[WHAT TO WORK ON] Please go line by line through the material and copy each one containing the word "filter".

[DATA EXCERPTS]
= = = =

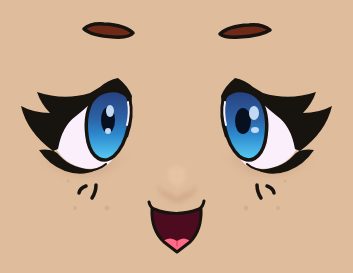
<!DOCTYPE html>
<html lang="en">
<head>
<meta charset="utf-8">
<title>Cartoon face</title>
<style>
:root { --skin: #dfbc9c; --shade: #c79f80; --ink: #17130f; --brow: #6e2a17; --sclera: #fbeffc; --mouth: #4d0b20; --tongue: #ff6a84; --shine: #c3d9f3; }
html, body { margin: 0; overflow: hidden; background: var(--skin); }
svg { display: block; width: 353px; height: 273px; }
.skin { fill: var(--skin); }
.shade { fill: var(--shade); }
.ink { fill: var(--ink); }
.line { fill: none; stroke: var(--ink); stroke-linecap: round; stroke-linejoin: round; }
.brow { fill: var(--brow); stroke: var(--ink); stroke-width: 3.5; stroke-linejoin: round; }
.sclera { fill: var(--sclera); }
.iris { fill: url(#iris-blue); stroke: var(--ink); stroke-width: 3.5; }
.pupil { fill: #07101f; }
.shine { fill: var(--shine); }
.mouth { fill: var(--mouth); }
.tongue { fill: var(--tongue); }
</style>
</head>
<body>
<svg viewBox="0 0 353 273" role="img" aria-label="Cartoon face with big blue eyes and an open smile">
  <defs>
    <linearGradient id="iris-blue" x1="0" y1="0" x2="0" y2="1">
      <stop offset="0" stop-color="#26407f"/>
      <stop offset=".4" stop-color="#2d62a6"/>
      <stop offset=".62" stop-color="#2b86cb"/>
      <stop offset="1" stop-color="#58cdf6"/>
    </linearGradient>
    <filter id="soft" x="-50%" y="-50%" width="200%" height="200%"><feGaussianBlur stdDeviation="4"/></filter>
    <filter id="softer" x="-50%" y="-50%" width="200%" height="200%"><feGaussianBlur stdDeviation="2"/></filter>
    <g id="eye-base">
      <path class="shade" opacity=".5" filter="url(#soft)" d="M42 156Q64 182 104 173L128 154L102 164L60 160Z"/>
      <path class="sclera" d="M57 150C60 128 74 110 92 97L130 98C134 122 126 148 107 165C90 173 68 168 57 150Z"/>
      <path class="ink" d="M39 150Q54 148 60 156Q72 169 96 170Q82 177 65 171Q49 165 39 150Z"/>
      <path class="line" stroke-width="2" d="M84 171Q98 171 106 164"/>
    </g>
    <g id="lashes">
      <path class="ink" d="M132 96Q128 86 118 78Q108 80 100 87L90 93Q64 101 37 92Q41 104 50 113Q34 113 21 106Q27 132 53 151L58 149Q62 126 76 116Q86 108 92 102Q107 87 120 92Q127 95 131 104Z"/>
    </g>
    <g id="freckle-marks">
      <path class="line" stroke-width="3.5" d="M86 186Q80 188 79 193M96 185Q96 192 92 198"/>
      <g class="shade" opacity=".45"><circle cx="75" cy="208" r="2"/><circle cx="107" cy="208" r="2.5"/><circle cx="68" cy="181" r="1.5"/></g>
    </g>
  </defs>

  <rect class="skin" width="353" height="273"/>

  <g id="brows">
    <path class="brow" d="M84 29Q90 23 104 24Q125 25 133 33Q129 38 114 37Q92 36 84 29Z"/>
    <path class="brow" d="M270 30Q263 24 249 25Q228 26 220 34Q224 38 239 37Q261 36 270 30Z"/>
  </g>

  <g id="left-eye">
    <use href="#eye-base"/>
    <path class="iris" d="M92 101C100 89 119 87 128 97C133 114 128 143 114 156C103 165 92 158 88 142C85 127 86 112 92 101Z"/>
    <ellipse class="pupil" cx="108" cy="120" rx="7" ry="13"/>
    <ellipse class="shine" cx="110" cy="111" rx="4" ry="6"/>
    <ellipse class="shine" cx="108" cy="131" rx="3" ry="3"/>
    <path class="line" stroke="#fff" style="stroke: var(--sclera)" stroke-width="2" d="M128 102Q130 113 127 125"/>
    <path class="line" stroke-width="2.5" d="M130 98Q134 116 127 136"/>
    <use href="#lashes"/>
  </g>

  <g id="right-eye">
    <use href="#eye-base" transform="matrix(-1 0 0 1 353 0)"/>
    <path class="iris" d="M261 101C253 89 234 87 225 97C220 114 225 143 239 156C250 165 261 158 265 142C268 127 267 112 261 101Z"/>
    <ellipse class="pupil" cx="243" cy="121" rx="8" ry="13"/>
    <ellipse class="shine" cx="254" cy="113" rx="5" ry="7"/>
    <ellipse class="shine" cx="255" cy="130" rx="4" ry="3"/>
    <path class="line" style="stroke: var(--sclera)" stroke-width="2" d="M225 102Q223 113 226 125"/>
    <path class="line" stroke-width="2.5" d="M223 98Q219 116 226 136"/>
    <use href="#lashes" transform="matrix(-1 0 0 1 353 0)"/>
  </g>

  <use href="#freckle-marks"/>
  <use href="#freckle-marks" transform="matrix(-1 0 0 1 353 0)"/>

  <g id="nose">
    <path class="shade" opacity=".55" filter="url(#softer)" d="M157 184Q164 194 170 192Q177 201 184 192Q190 194 197 184Q196 197 187 199Q177 207 168 199Q159 197 157 184Z"/>
    <path fill="#ecc9aa" opacity=".6" filter="url(#softer)" d="M168 170Q177 162 186 170Q187 184 177 187Q167 184 168 170Z"/>
  </g>

  <g id="smile">
    <path class="mouth" d="M152 208Q176 218 201 208Q202 230 190 242L177 252L164 242Q151 230 152 208Z"/>
    <path class="tongue" d="M163 241Q170 236 177 241Q184 236 190 241L177 252Z"/>
    <path class="line" stroke="#e63d60" style="stroke: #d63b5c" stroke-width="1" d="M177 241V246"/>
    <path class="line" stroke-width="3" d="M149 202Q150 207 154 209Q176 218 199 209Q203 207 204 201M152 208Q151 230 164 242L177 252L190 242Q202 230 201 208"/>
  </g>
</svg>
</body>
</html>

= = = =

[SOLUTION]
    <filter id="soft" x="-50%" y="-50%" width="200%" height="200%"><feGaussianBlur stdDeviation="4"/></filter>
    <filter id="softer" x="-50%" y="-50%" width="200%" height="200%"><feGaussianBlur stdDeviation="2"/></filter>
      <path class="shade" opacity=".5" filter="url(#soft)" d="M42 156Q64 182 104 173L128 154L102 164L60 160Z"/>
    <path class="shade" opacity=".55" filter="url(#softer)" d="M157 184Q164 194 170 192Q177 201 184 192Q190 194 197 184Q196 197 187 199Q177 207 168 199Q159 197 157 184Z"/>
    <path fill="#ecc9aa" opacity=".6" filter="url(#softer)" d="M168 170Q177 162 186 170Q187 184 177 187Q167 184 168 170Z"/>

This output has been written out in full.